--- START ---

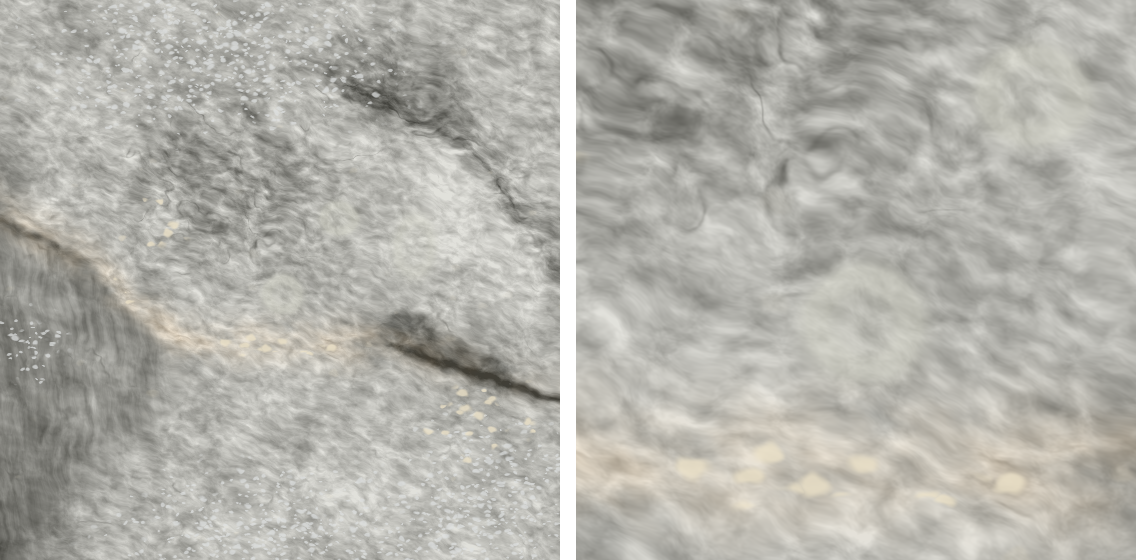
Left, the full canvas; right, a detail of the centre.
A three.js fragment shader for this texture:

```glsl
// Weathered grey rock face with slanting ledges, dark cracks, pale flecks and lichen rings.
#define BASE_TONE 0.715
#define BROAD_CONTRAST 0.13
#define MOTTLE_CONTRAST 0.22
#define GRAIN_CONTRAST 0.30
#define SHADOW_DEPTH 0.24
#define CRACK_DEPTH 0.30
#define ROCK_CAST vec3(0.003, 0.002, -0.020)
#define STAIN_CAST vec3(0.045, 0.005, -0.040)
#define ASH_FLECK vec3(0.87, 0.88, 0.88)
#define CREAM_FLECK vec3(0.92, 0.88, 0.78)
#define LICHEN vec3(0.79, 0.79, 0.75)

varying vec2 vUv;

vec2 hash2(vec2 p) {
  vec3 q = fract(p.xyx * vec3(0.1031, 0.1030, 0.0973));
  q += dot(q, q.yzx + 33.33);
  return fract((q.xx + q.yz) * q.zy);
}

float gradDot(vec2 cell, vec2 offset) {
  return dot(hash2(cell) * 2.0 - 1.0, offset);
}

float gradientNoise(vec2 p) {
  vec2 i = floor(p), f = p - i, e = vec2(1.0, 0.0);
  vec2 u = f * f * f * (f * (f * 6.0 - 15.0) + 10.0);
  return mix(mix(gradDot(i, f), gradDot(i + e, f - e), u.x),
             mix(gradDot(i + e.yx, f - e.yx), gradDot(i + 1.0, f - 1.0), u.x), u.y);
}

float fbm(vec2 p) {
  float sum = 0.0, amp = 1.0;
  for (int i = 0; i < 4; i++) {
    sum += amp * gradientNoise(p);
    p = mat2(1.6, 1.2, -1.2, 1.6) * p + 17.3;
    amp *= 0.55;
  }
  return sum;
}

float ramp(float x, float a, float b) { return clamp((x - a) / (b - a), 0.0, 1.0); }
float band(float d, float width) { return exp(-d * d / (width * width)); }

float blob(vec2 p, vec2 centre, vec2 radius) {
  vec2 q = (p - centre) / radius;
  return exp(-dot(q, q));
}

// Heights of the long central ledge and of the upper right overhang
float ledgeHeight(float x) {
  return 0.61 - 0.07 * ramp(x, 0.0, 0.13) - 0.165 * ramp(x, 0.13, 0.33) - 0.09 * ramp(x, 0.68, 1.0);
}
float overhangHeight(float x) {
  return 0.87 - 0.10 * ramp(x, 0.58, 0.80) - 0.24 * ramp(x, 0.80, 1.0);
}

// Scattered oval chips; density is the share of filled cells
float flecks(vec2 p, float scale, float density) {
  vec2 q = p * vec2(0.65, 1.0) * scale, cell = floor(q);
  float cover = 0.0;
  for (int j = -1; j <= 1; j++) {
    for (int i = -1; i <= 1; i++) {
      vec2 id = cell + vec2(float(i), float(j));
      vec2 rnd = hash2(id + scale), pos = hash2(id + 71.0);
      float size = mix(0.22, 0.55, rnd.y);
      float chip = 1.0 - smoothstep(size * 0.4, size, length(q - id - pos));
      cover = max(cover, chip * smoothstep(rnd.x - 0.04, rnd.x + 0.04, density - 0.04));
    }
  }
  return cover;
}

// Pale disc with a brighter rim and a worn centre
float lichenRing(vec2 p, vec2 centre, vec2 radius) {
  float r = length((p - centre) / radius);
  return 0.75 * band(r - 0.78, 0.24) + 0.4 * (1.0 - smoothstep(0.7, 1.0, r));
}

void main() {
  vec2 p = vUv;
  vec2 warp = vec2(fbm(p * 9.0), fbm(p * 9.0 + 31.0));
  vec2 w = p + 0.022 * warp;
  vec2 chipped = p + 0.006 * vec2(gradientNoise(p * 75.0), gradientNoise(p * 75.0 + 9.0));
  float ledge = w.y - ledgeHeight(w.x);
  float overhang = w.y - overhangHeight(w.x);

  // Large regions: steep dark slab, overhang shade, pocket under the right ledge
  float slabEdge = mix(0.12, 0.37, smoothstep(0.0, 0.34, w.y));
  float slab = (1.0 - smoothstep(-0.02, 0.005, ledge)) * (1.0 - smoothstep(slabEdge - 0.13, slabEdge, w.x));
  float right = smoothstep(0.48, 0.68, w.x);
  float shade = right * (0.85 * band(overhang, 0.027) + 0.5 * band(overhang - 0.05, 0.065));
  float pocketTop = 0.085 * ramp(w.x, 0.60, 0.72) * (1.0 - ramp(w.x, 0.75, 1.0));
  float pocket = smoothstep(-0.005, 0.012, ledge) * (1.0 - smoothstep(pocketTop - 0.015, pocketTop + 0.008, ledge))
               * smoothstep(0.62, 0.71, w.x);
  float rough = blob(w, vec2(0.40, 0.66), vec2(0.20, 0.13));

  // Grain follows the bedding above and runs down the slab below
  vec2 bed = mat2(0.93, 0.37, -0.37, 0.93) * p;
  bed = vec2(0.93 * p.x - 0.37 * p.y, 0.37 * p.x + 0.93 * p.y);
  float bedding = fbm(bed * vec2(34.0, 68.0) + warp);
  float streaks = fbm(vec2(p.x + 0.12 * p.y, p.y) * vec2(62.0, 15.0) + warp);
  float grain = mix(bedding, streaks, 0.75 * slab);
  float mottle = fbm(bed * vec2(11.0, 19.0) + 5.0);
  float seep = gradientNoise(p * vec2(38.0, 2.5)) * smoothstep(0.35, 1.0, p.x) * smoothstep(0.7, 0.95, p.y);

  float tone = BASE_TONE + BROAD_CONTRAST * fbm(p * 4.0 + 2.0);
  tone += MOTTLE_CONTRAST * mottle * (0.65 + 0.6 * rough + 0.5 * shade);
  tone += GRAIN_CONTRAST * grain * (0.65 + 0.35 * rough + 0.3 * shade) + 0.12 * seep;
  tone -= SHADOW_DEPTH * (0.72 * slab + 0.9 * shade + 0.9 * pocket + 0.3 * rough);
  tone -= 0.12 * blob(p, vec2(0.0, 0.03), vec2(0.17, 0.20)) + 0.13 * blob(p, vec2(0.0, 0.70), vec2(0.07, 0.11));
  tone += 0.05 * blob(w, vec2(0.84, 0.60), vec2(0.12, 0.15));

  // Thin cracks along the ledge and fine splits in the bedding
  float open = 1.0 - smoothstep(0.10, 0.20, w.x) + smoothstep(0.66, 0.78, w.x);
  tone -= CRACK_DEPTH * open * band(ledge - 0.004, 0.012);
  float split = band(gradientNoise(bed * vec2(9.0, 24.0) + warp), 0.045);
  tone -= CRACK_DEPTH * 0.4 * split * smoothstep(0.0, 0.5, mottle + 0.5 * rough + 0.5 * shade - 0.1);
  vec3 colour = vec3(clamp(tone, 0.24, 0.88)) + ROCK_CAST;

  // Warm stain, rings and flecks
  colour += STAIN_CAST * band(ledge - 0.015, 0.04) * (0.55 + mottle) * (1.0 - 0.6 * ramp(w.x, 0.65, 0.9));
  vec2 worn = p + 0.006 * warp;
  float rings = lichenRing(worn, vec2(0.605, 0.61), vec2(0.038, 0.031))
              + lichenRing(worn, vec2(0.505, 0.472), vec2(0.040, 0.037))
              + 0.6 * lichenRing(worn, vec2(0.74, 0.56), vec2(0.042, 0.065));
  colour = mix(colour, LICHEN + 0.12 * grain, clamp(rings, 0.0, 0.8));
  float ashField = blob(w, vec2(0.38, 0.90), vec2(0.25, 0.11)) + blob(w, vec2(0.47, 0.05), vec2(0.20, 0.09))
                 + blob(w, vec2(0.87, 0.09), vec2(0.13, 0.13)) + 0.7 * blob(w, vec2(0.05, 0.39), vec2(0.05, 0.06));
  float ash = max(flecks(chipped, 85.0, 0.5 * ashField), flecks(chipped + 0.37, 125.0, 0.6 * ashField));
  colour = mix(colour, ASH_FLECK, 0.72 * ash);
  float seam = band(ledge - 0.008, 0.018) * smoothstep(0.12, 0.25, w.x) * (1.0 - smoothstep(0.58, 0.64, w.x));
  float creamField = 0.55 * seam + 0.5 * blob(w, vec2(0.86, 0.25), vec2(0.08, 0.06))
                   + 0.22 * blob(w, vec2(0.29, 0.61), vec2(0.06, 0.05)) + 0.025;
  colour = mix(colour, CREAM_FLECK, 0.8 * flecks(chipped + 0.11, 58.0, creamField));
  gl_FragColor = vec4(clamp(colour, 0.0, 1.0), 1.0);
}
```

--- END ---

-- Exercise goal --
If a line in the material above contains "flecks", show that line.

-- Finished task --
// Weathered grey rock face with slanting ledges, dark cracks, pale flecks and lichen rings.
float flecks(vec2 p, float scale, float density) {
  // Warm stain, rings and flecks
  float ash = max(flecks(chipped, 85.0, 0.5 * ashField), flecks(chipped + 0.37, 125.0, 0.6 * ashField));
  colour = mix(colour, CREAM_FLECK, 0.8 * flecks(chipped + 0.11, 58.0, creamField));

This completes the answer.